=== Supplied data ===

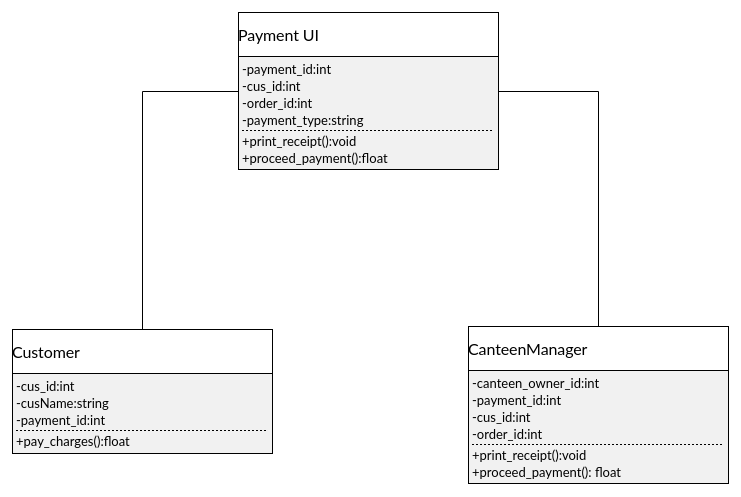
<!DOCTYPE html>
<html lang="en">
<head>
<meta charset="utf-8">
<title>Payment class diagram</title>
<style>
  :root {
    --paper: #ffffff;
    --ink: #000000;
    --panel: #f1f1f1;
  }
  * { box-sizing: border-box; margin: 0; padding: 0; }
  html, body { width: 741px; height: 497px; overflow: hidden; background: var(--paper); }
  .diagram {
    position: relative;
    width: 741px;
    height: 497px;
    overflow: hidden;
    color: var(--ink);
    font: 13px/17px Lato, "Open Sans", sans-serif;
  }
  .connectors { position: absolute; inset: 0; }
  .connectors polyline { fill: none; stroke: var(--ink); stroke-width: 1; }
  .class-node {
    position: absolute;
    display: flex;
    flex-direction: column;
    width: 261px;
    border: 1px solid var(--ink);
    background: var(--panel);
    white-space: nowrap;
  }
  .payment { left: 238px; top: 12px; height: 158px; }
  .customer { left: 12px; top: 329px; height: 125px; }
  .manager { left: 468px; top: 326px; height: 158px; }
  .class-name {
    display: flex;
    align-items: center;
    flex: none;
    height: 44px;
    margin: 0;
    border-bottom: 1px solid var(--ink);
    background: var(--paper);
    font-size: 16px;
    font-weight: 400;
    letter-spacing: -0.1px;
  }
  .class-name span { margin-left: -1px; }
  .members { padding: 4px 5px 0 3px; }
  .members ul { list-style: none; }
  .divider {
    height: 1px;
    margin: 1px 0 2px;
    background: repeating-linear-gradient(90deg, var(--ink) 0 2px, transparent 2px 4px);
  }
</style>
</head>
<body>
<main class="diagram">
  <svg class="connectors" width="741" height="497" viewBox="0 0 741 497" aria-hidden="true">
    <polyline points="238,91.5 142.5,91.5 142.5,330"/>
    <polyline points="498,91.5 598.5,91.5 598.5,327"/>
  </svg>

  <section class="class-node payment">
    <h2 class="class-name"><span>Payment UI</span></h2>
    <div class="members">
      <ul class="attributes">
        <li>-payment_id:int</li>
        <li>-cus_id:int</li>
        <li>-order_id:int</li>
        <li>-payment_type:string</li>
      </ul>
      <div class="divider"></div>
      <ul class="methods">
        <li>+print_receipt():void</li>
        <li>+proceed_payment():float</li>
      </ul>
    </div>
  </section>

  <section class="class-node customer">
    <h2 class="class-name"><span>Customer</span></h2>
    <div class="members">
      <ul class="attributes">
        <li>-cus_id:int</li>
        <li>-cusName:string</li>
        <li>-payment_id:int</li>
      </ul>
      <div class="divider"></div>
      <ul class="methods">
        <li>+pay_charges():float</li>
      </ul>
    </div>
  </section>

  <section class="class-node manager">
    <h2 class="class-name"><span>CanteenManager</span></h2>
    <div class="members">
      <ul class="attributes">
        <li>-canteen_owner_id:int</li>
        <li>-payment_id:int</li>
        <li>-cus_id:int</li>
        <li>-order_id:int</li>
      </ul>
      <div class="divider"></div>
      <ul class="methods">
        <li>+print_receipt():void</li>
        <li>+proceed_payment(): float</li>
      </ul>
    </div>
  </section>
</main>
</body>
</html>
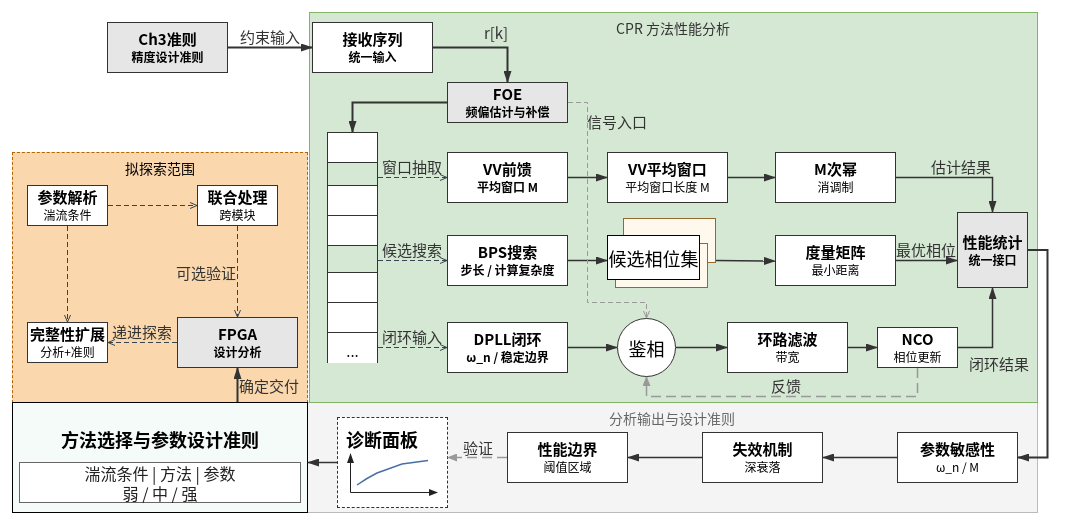
<!DOCTYPE html>
<html lang="zh-CN">
<head>
<meta charset="utf-8">
<title>CPR 方法性能分析</title>
<style>
:root {
  --ink: #333;
  --green: #d5e8d4;
  --green-line: #82b366;
  --orange: #fad7ac;
  --orange-line: #b46504;
  --grey: #f4f4f5;
  --node-grey: #e6e6e6;
  --mint: #f5fbf8;
  --cream: #fff9ed;
  --mute: #999;
  --slate: #36454f;
  --curve: #4a6fa5;
}
* { box-sizing: border-box; margin: 0; padding: 0; }
html, body { width: 1069px; height: 526px; overflow: hidden; background: #fff; }
body { font-family: "Noto Sans CJK SC", "Noto Sans", sans-serif; color: #000; }
.diagram { position: relative; width: 1069px; height: 526px; }
.zone, .node, .buffer, .panel, .wires {
  position: absolute; left: var(--x); top: var(--y); width: var(--w); height: var(--h);
}
.wires { left: 0; top: 0; width: 1069px; height: 526px; }
.zone.methods { background: var(--green); border: 1.5px solid var(--green-line); }
.zone.explore { background: var(--orange); border: 1px dashed var(--orange-line); }
.zone.output { background: var(--grey); border: 1px solid #bbb; }
.node {
  display: flex; flex-direction: column; align-items: center; justify-content: center;
  background: #fff; border: 1.5px solid var(--ink); white-space: nowrap;
  font-size: 12px; line-height: 18px;
}
.node b { font-size: 15px; line-height: 19px; }
.node.key { background: var(--node-grey); }
.node.strong { font-weight: 700; }
.node.round { border-radius: 50%; font-size: 18px; border-width: 1px; }
.node.set { font-size: 18px; border: 1px solid #000; }
.buffer {
  display: grid; grid-template-rows: 30px 23px 30px 30px 27px 30px 30px 30px;
  border: 1px solid var(--ink); text-align: center; font-size: 15px; line-height: 36px;
}
.buffer i { font-style: normal; background: #fff; border-bottom: 1px solid var(--ink); }
.buffer i.tap { background: var(--green); }
.buffer i:last-child { border-bottom: 0; }
.panel.delivery {
  display: flex; flex-direction: column; align-items: center; justify-content: flex-end;
  padding: 0 6px 9px; background: var(--mint); border: 1.5px solid #000;
}
.panel.delivery h2 { font-size: 18px; line-height: 26px; margin-bottom: 10px; }
.panel.delivery p {
  width: 100%; height: 41px; border: 1px solid #666; background: #fff;
  color: #222; font-size: 16px; line-height: 20px; text-align: center;
}
.panel.diagnosis { background: #fff; border: 1px dashed var(--ink); padding: 8px; }
.panel.diagnosis h2 { font-size: 18px; line-height: 27px; white-space: nowrap; }
.label {
  position: absolute; left: var(--x); top: var(--y); transform: translate(-50%, -50%);
  white-space: nowrap; font-size: 15px; line-height: 20px; color: var(--ink);
}
.label.title { font-size: 14px; }
.label.muted { color: #666; }
.solid { fill: none; stroke: var(--ink); stroke-width: 1.5; marker-end: url(#arrow); }
.solid.bold { stroke-width: 2; }
.dash { fill: none; stroke: var(--slate); stroke-width: 1; stroke-dasharray: 5 3; marker-end: url(#open); }
.signal { fill: none; stroke: var(--mute); stroke-width: 1; stroke-dasharray: 5 3; marker-end: url(#open-mute); }
.feedback { fill: none; stroke: var(--mute); stroke-width: 1.5; stroke-dasharray: 10 5; marker-end: url(#arrow-mute); }
</style>
</head>
<body>
<main class="diagram">
  <section class="zone explore" style="--x:12px;--y:152px;--w:296px;--h:251px"></section>
  <section class="zone output" style="--x:307px;--y:402px;--w:731px;--h:111px"></section>
  <section class="zone methods" style="--x:309px;--y:12px;--w:729px;--h:391px"></section>

  <section class="panel delivery" style="--x:12px;--y:402px;--w:296px;--h:111px">
    <h2>方法选择与参数设计准则</h2>
    <p>湍流条件 | 方法 | 参数<br>弱 / 中 / 强</p>
  </section>
  <section class="panel diagnosis" style="--x:337px;--y:417px;--w:111px;--h:91px">
    <h2>诊断面板</h2>
  </section>

  <svg class="wires" viewBox="0 0 1069 526" aria-hidden="true">
    <defs>
      <marker id="arrow" markerUnits="userSpaceOnUse" markerWidth="12" markerHeight="8" refX="11" refY="4" orient="auto"><path d="M0 0L12 4L0 8Z" fill="#333"/></marker>
      <marker id="arrow-mute" markerUnits="userSpaceOnUse" markerWidth="10" markerHeight="8" refX="9" refY="4" orient="auto"><path d="M0 0L10 4L0 8Z" fill="#999"/></marker>
      <marker id="open" markerUnits="userSpaceOnUse" markerWidth="10" markerHeight="8" refX="8" refY="4" orient="auto"><path d="M1 1L8 4L1 7" fill="none" stroke="#36454f"/></marker>
      <marker id="open-mute" markerUnits="userSpaceOnUse" markerWidth="10" markerHeight="8" refX="8" refY="4" orient="auto"><path d="M1 1L8 4L1 7" fill="none" stroke="#999"/></marker>
    </defs>

    <g id="candidate-cards" fill="#fff9ed" stroke="#946a2c">
      <rect x="623.5" y="218.5" width="92" height="44"/>
      <rect x="615.5" y="243.5" width="92" height="44"/>
    </g>

    <g id="input-links">
      <path class="solid bold" d="M228 47.5H312"/>
      <path class="solid bold" d="M433 47.5H507.5V82"/>
      <path class="solid bold" d="M447 102.5H352.5V132"/>
    </g>

    <g id="method-links">
      <path class="dash" d="M378 177.5H447"/>
      <path class="dash" d="M378 260.5H447"/>
      <path class="dash" d="M378 347.5H447"/>
      <path class="solid" d="M568 177.5H607"/>
      <path class="solid" d="M728 177.5H775"/>
      <path class="solid" d="M896 177.5H992.5V212"/>
      <path class="solid" d="M568 260.5H607"/>
      <path class="solid" d="M716 260.5L775 261"/>
      <path class="solid" d="M896 260.5H957"/>
      <path class="solid" d="M568 347.5H617"/>
      <path class="solid" d="M676 347.5H727"/>
      <path class="solid" d="M848 347.5H877"/>
      <path class="solid" d="M958 347.5H992.5V288"/>
      <path class="signal" d="M568 102.5H587.5V302.5H646.5V318"/>
      <path class="feedback" d="M917.5 368V396.5H646.5V377"/>
    </g>

    <g id="output-links">
      <path class="solid bold" d="M1028 250H1047.5V457.5H1018"/>
      <path class="solid" d="M897 457.5H823"/>
      <path class="solid" d="M702 457.5H628"/>
      <path class="feedback" d="M507 457.5H448"/>
      <path class="solid" d="M337 462.5H308"/>
      <path class="solid bold" d="M237.5 402V368"/>
    </g>

    <g id="explore-links">
      <path class="dash" d="M108 205.5H197"/>
      <path class="dash" d="M67.5 226V322"/>
      <path class="dash" d="M237.5 226V317"/>
      <path class="dash" d="M177 342.5H108"/>
    </g>

    <g id="diagnosis-chart" fill="none">
      <path d="M350.5 492.5V455M350.5 492.5H436" stroke="#222"/>
      <path d="M350.5 453L347 463H354ZM438 492.5L429 489V496Z" fill="#222"/>
      <path d="M357 485Q367 478 377 473L402 464L428 460.5" stroke="#4a6fa5" stroke-width="1.5"/>
    </g>
  </svg>

  <div class="buffer" style="--x:327px;--y:132px;--w:51px;--h:231px">
    <i></i><i class="tap"></i><i></i><i></i><i class="tap"></i><i></i><i></i><i>...</i>
  </div>

  <div class="node key strong" style="--x:107px;--y:22px;--w:121px;--h:51px"><b>Ch3准则</b>精度设计准则</div>
  <div class="node strong" style="--x:312px;--y:22px;--w:121px;--h:51px"><b>接收序列</b>统一输入</div>
  <div class="node key strong" style="--x:447px;--y:82px;--w:121px;--h:41px"><b>FOE</b>频偏估计与补偿</div>

  <div class="node strong" style="--x:447px;--y:152px;--w:121px;--h:51px"><b>VV前馈</b>平均窗口 M</div>
  <div class="node" style="--x:607px;--y:152px;--w:121px;--h:51px"><b>VV平均窗口</b>平均窗口长度 M</div>
  <div class="node" style="--x:775px;--y:152px;--w:121px;--h:51px"><b>M次幂</b>消调制</div>

  <div class="node strong" style="--x:447px;--y:235px;--w:121px;--h:51px"><b>BPS搜索</b>步长 / 计算复杂度</div>
  <div class="node set" style="--x:607px;--y:235px;--w:93px;--h:45px">候选相位集</div>
  <div class="node" style="--x:775px;--y:235px;--w:121px;--h:51px"><b>度量矩阵</b>最小距离</div>

  <div class="node strong" style="--x:447px;--y:322px;--w:121px;--h:51px"><b>DPLL闭环</b>ω_n / 稳定边界</div>
  <div class="node round" style="--x:617px;--y:318px;--w:59px;--h:59px">鉴相</div>
  <div class="node" style="--x:727px;--y:322px;--w:121px;--h:51px"><b>环路滤波</b>带宽</div>
  <div class="node" style="--x:877px;--y:327px;--w:81px;--h:41px"><b>NCO</b>相位更新</div>
  <div class="node key strong" style="--x:957px;--y:212px;--w:71px;--h:76px"><b>性能统计</b>统一接口</div>

  <div class="node" style="--x:27px;--y:185px;--w:81px;--h:41px"><b>参数解析</b>湍流条件</div>
  <div class="node" style="--x:197px;--y:185px;--w:81px;--h:41px"><b>联合处理</b>跨模块</div>
  <div class="node" style="--x:27px;--y:322px;--w:81px;--h:41px"><b>完整性扩展</b>分析+准则</div>
  <div class="node key strong" style="--x:177px;--y:317px;--w:121px;--h:51px"><b>FPGA</b>设计分析</div>

  <div class="node" style="--x:507px;--y:432px;--w:121px;--h:51px"><b>性能边界</b>阈值区域</div>
  <div class="node" style="--x:702px;--y:432px;--w:121px;--h:51px"><b>失效机制</b>深衰落</div>
  <div class="node" style="--x:897px;--y:432px;--w:121px;--h:51px"><b>参数敏感性</b>ω_n / M</div>

  <span class="label title" style="--x:673px;--y:28px">CPR 方法性能分析</span>
  <span class="label title" style="--x:160px;--y:168px;color:#000">拟探索范围</span>
  <span class="label title muted" style="--x:672px;--y:418px">分析输出与设计准则</span>

  <span class="label" style="--x:270px;--y:37px">约束输入</span>
  <span class="label" style="--x:496px;--y:33px">r[k]</span>
  <span class="label" style="--x:617px;--y:122px">信号入口</span>
  <span class="label" style="--x:412px;--y:167px">窗口抽取</span>
  <span class="label" style="--x:412px;--y:250px">候选搜索</span>
  <span class="label" style="--x:412px;--y:337px">闭环输入</span>
  <span class="label" style="--x:961px;--y:167px">估计结果</span>
  <span class="label" style="--x:926px;--y:250px">最优相位</span>
  <span class="label" style="--x:999px;--y:364px">闭环结果</span>
  <span class="label" style="--x:786px;--y:386px">反馈</span>
  <span class="label" style="--x:478px;--y:448px">验证</span>
  <span class="label" style="--x:206px;--y:273px">可选验证</span>
  <span class="label" style="--x:142px;--y:332px">递进探索</span>
  <span class="label" style="--x:269px;--y:386px">确定交付</span>
</main>
</body>
</html>
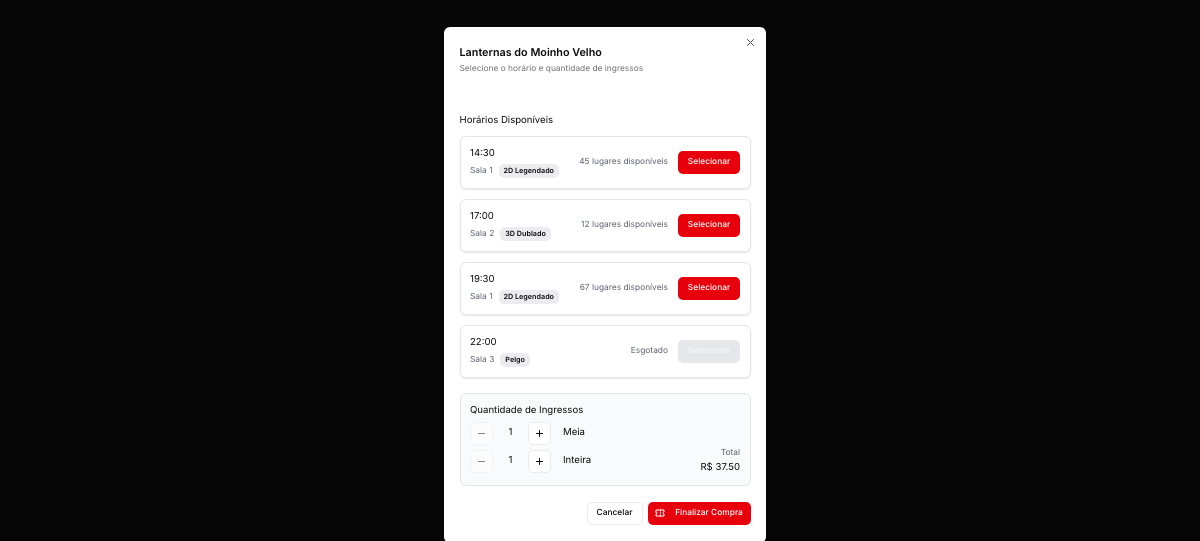
<!DOCTYPE html>
<html lang="pt-BR">
<head>
<meta charset="utf-8">
<title>Compra de ingressos</title>
<style>
:root {
  --backdrop: #060606;
  --surface: #ffffff;
  --panel: #f9fafb;
  --ink: #0a0a0f;
  --muted: #71717a;
  --slate: #5b6371;
  --line: #e4e5e9;
  --line-soft: #eaebee;
  --badge: #ececf0;
  --red: #e7000b;
  --disabled: #e5e7eb;
}
* { box-sizing: border-box; margin: 0; padding: 0; }
body {
  width: 1200px;
  height: 541px;
  overflow: hidden;
  display: flex;
  justify-content: center;
  align-items: flex-start;
  padding: 27px 0 0 10px;
  background: var(--backdrop);
  color: var(--ink);
  font-family: Inter, "Liberation Sans", sans-serif;
  font-size: 8.4px;
  line-height: 14px;
  white-space: nowrap;
  text-rendering: geometricPrecision;
}
button { font: inherit; color: inherit; border: 0; background: none; text-rendering: inherit; }
svg { display: block; fill: none; stroke: currentColor; stroke-linecap: round; stroke-linejoin: round; }
.dialog {
  position: relative;
  flex: none;
  width: 322px;
  height: 516px;
  padding: 18px 15.5px 0;
  border-radius: 6px;
  background: var(--surface);
}
.close { position: absolute; top: 11px; right: 11px; width: 9px; height: 9px; color: #4a4a50; }
h1 { font-size: 10.8px; line-height: 16px; font-weight: 600; }
.subtitle { margin-top: 1px; color: var(--muted); }
h2 { font-size: 9.6px; line-height: 14px; font-weight: 400; }
.sessions-title { margin: 38px 0 7.5px; }
.sessions { display: grid; gap: 10px; list-style: none; }
.session {
  display: flex;
  align-items: center;
  height: 53px;
  padding: 0 9.5px;
  border: 1px solid var(--line);
  border-radius: 6px;
  box-shadow: 0 1px 2px #0000001a;
}
.details { display: grid; gap: 3px; margin-right: auto; }
.time { font-size: 9.6px; }
.room { display: flex; align-items: center; gap: 6px; color: var(--slate); }
.badge {
  padding: 0 5px;
  border-radius: 5px;
  background: var(--badge);
  color: var(--ink);
  font-size: 7.2px;
  font-weight: 600;
}
.seats { margin-right: 10px; color: var(--slate); }
.button {
  display: flex;
  align-items: center;
  justify-content: center;
  height: 23px;
  border-radius: 5px;
  font-weight: 500;
}
.primary { background: var(--red); color: var(--surface); }
.select { width: 62px; }
.sold-out { background: var(--disabled); color: #f6f7f8; }
.tickets {
  display: flex;
  justify-content: space-between;
  height: 93px;
  margin-top: 15px;
  padding: 10.5px 9.5px;
  border: 1px solid var(--line);
  border-radius: 6px;
  background: var(--panel);
}
.counters { display: grid; align-content: start; gap: 5px; }
.counters h2 { margin-bottom: -1.5px; }
.counter { display: grid; grid-template-columns: 23px 35px 23px auto; align-items: center; font-size: 9.6px; }
.step {
  display: grid;
  place-items: center;
  width: 23px;
  height: 23px;
  border: 1px solid var(--line-soft);
  border-radius: 5px;
  background: var(--surface);
}
.step.inactive { opacity: 0.5; }
.amount { text-align: center; }
.kind { margin-left: 12px; }
.total { align-self: flex-end; margin-bottom: -1px; text-align: right; }
.total dt { color: var(--slate); }
.total dd { margin-top: 1px; font-size: 9.6px; }
.actions { display: flex; justify-content: flex-end; gap: 5px; margin-top: 16px; }
.cancel { width: 56px; border: 1px solid var(--line-soft); }
.checkout { width: 103px; gap: 10px; }
</style>
</head>
<body>
<svg width="0" height="0" style="position:absolute" aria-hidden="true">
  <defs>
    <path id="minus" d="M2.5 5.5H8.5"/>
    <path id="plus" d="M2.5 5.5H8.5M5.5 2.5V8.5"/>
  </defs>
</svg>
<main class="dialog" role="dialog" aria-labelledby="movie-title">
  <button class="close" aria-label="Fechar">
    <svg width="9" height="9" viewBox="0 0 9 9"><path d="M1.5 1.5L7.5 7.5M7.5 1.5L1.5 7.5"/></svg>
  </button>
  <header>
    <h1 id="movie-title">Lanternas do Moinho Velho</h1>
    <p class="subtitle">Selecione o horário e quantidade de ingressos</p>
  </header>

  <h2 class="sessions-title">Horários Disponíveis</h2>
  <ul class="sessions">
    <li class="session">
      <div class="details">
        <p class="time">14:30</p>
        <p class="room">Sala 1 <span class="badge">2D Legendado</span></p>
      </div>
      <p class="seats">45 lugares disponíveis</p>
      <button class="button primary select">Selecionar</button>
    </li>
    <li class="session">
      <div class="details">
        <p class="time">17:00</p>
        <p class="room">Sala 2 <span class="badge">3D Dublado</span></p>
      </div>
      <p class="seats">12 lugares disponíveis</p>
      <button class="button primary select">Selecionar</button>
    </li>
    <li class="session">
      <div class="details">
        <p class="time">19:30</p>
        <p class="room">Sala 1 <span class="badge">2D Legendado</span></p>
      </div>
      <p class="seats">67 lugares disponíveis</p>
      <button class="button primary select">Selecionar</button>
    </li>
    <li class="session">
      <div class="details">
        <p class="time">22:00</p>
        <p class="room">Sala 3 <span class="badge">Pelgo</span></p>
      </div>
      <p class="seats">Esgotado</p>
      <button class="button select sold-out" disabled>Selecionar</button>
    </li>
  </ul>

  <section class="tickets">
    <div class="counters">
      <h2>Quantidade de Ingressos</h2>
      <div class="counter">
        <button class="step inactive" aria-label="Remover meia"><svg width="11" height="11"><use href="#minus"/></svg></button>
        <span class="amount">1</span>
        <button class="step" aria-label="Adicionar meia"><svg width="11" height="11"><use href="#plus"/></svg></button>
        <span class="kind">Meia</span>
      </div>
      <div class="counter">
        <button class="step inactive" aria-label="Remover inteira"><svg width="11" height="11"><use href="#minus"/></svg></button>
        <span class="amount">1</span>
        <button class="step" aria-label="Adicionar inteira"><svg width="11" height="11"><use href="#plus"/></svg></button>
        <span class="kind">Inteira</span>
      </div>
    </div>
    <dl class="total">
      <dt>Total</dt>
      <dd>R$ 37.50</dd>
    </dl>
  </section>

  <footer class="actions">
    <button class="button cancel">Cancelar</button>
    <button class="button primary checkout">
      <svg width="10" height="10" viewBox="0 0 10 10" aria-hidden="true"><path d="M1 4V2H9V4A1 1 0 0 0 9 6V8H1V6A1 1 0 0 0 1 4ZM5.5 2V3M5.5 4.6V5.4M5.5 7V8"/></svg>
      Finalizar Compra
    </button>
  </footer>
</main>
</body>
</html>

===

Would you retype the lines above from the one with "height: 541px;" down to the one with "inherit; color: inherit;", word for word, both ends included and no other lines?

## Solution
  height: 541px;
  overflow: hidden;
  display: flex;
  justify-content: center;
  align-items: flex-start;
  padding: 27px 0 0 10px;
  background: var(--backdrop);
  color: var(--ink);
  font-family: Inter, "Liberation Sans", sans-serif;
  font-size: 8.4px;
  line-height: 14px;
  white-space: nowrap;
  text-rendering: geometricPrecision;
}
button { font: inherit; color: inherit; border: 0; background: none; text-rendering: inherit; }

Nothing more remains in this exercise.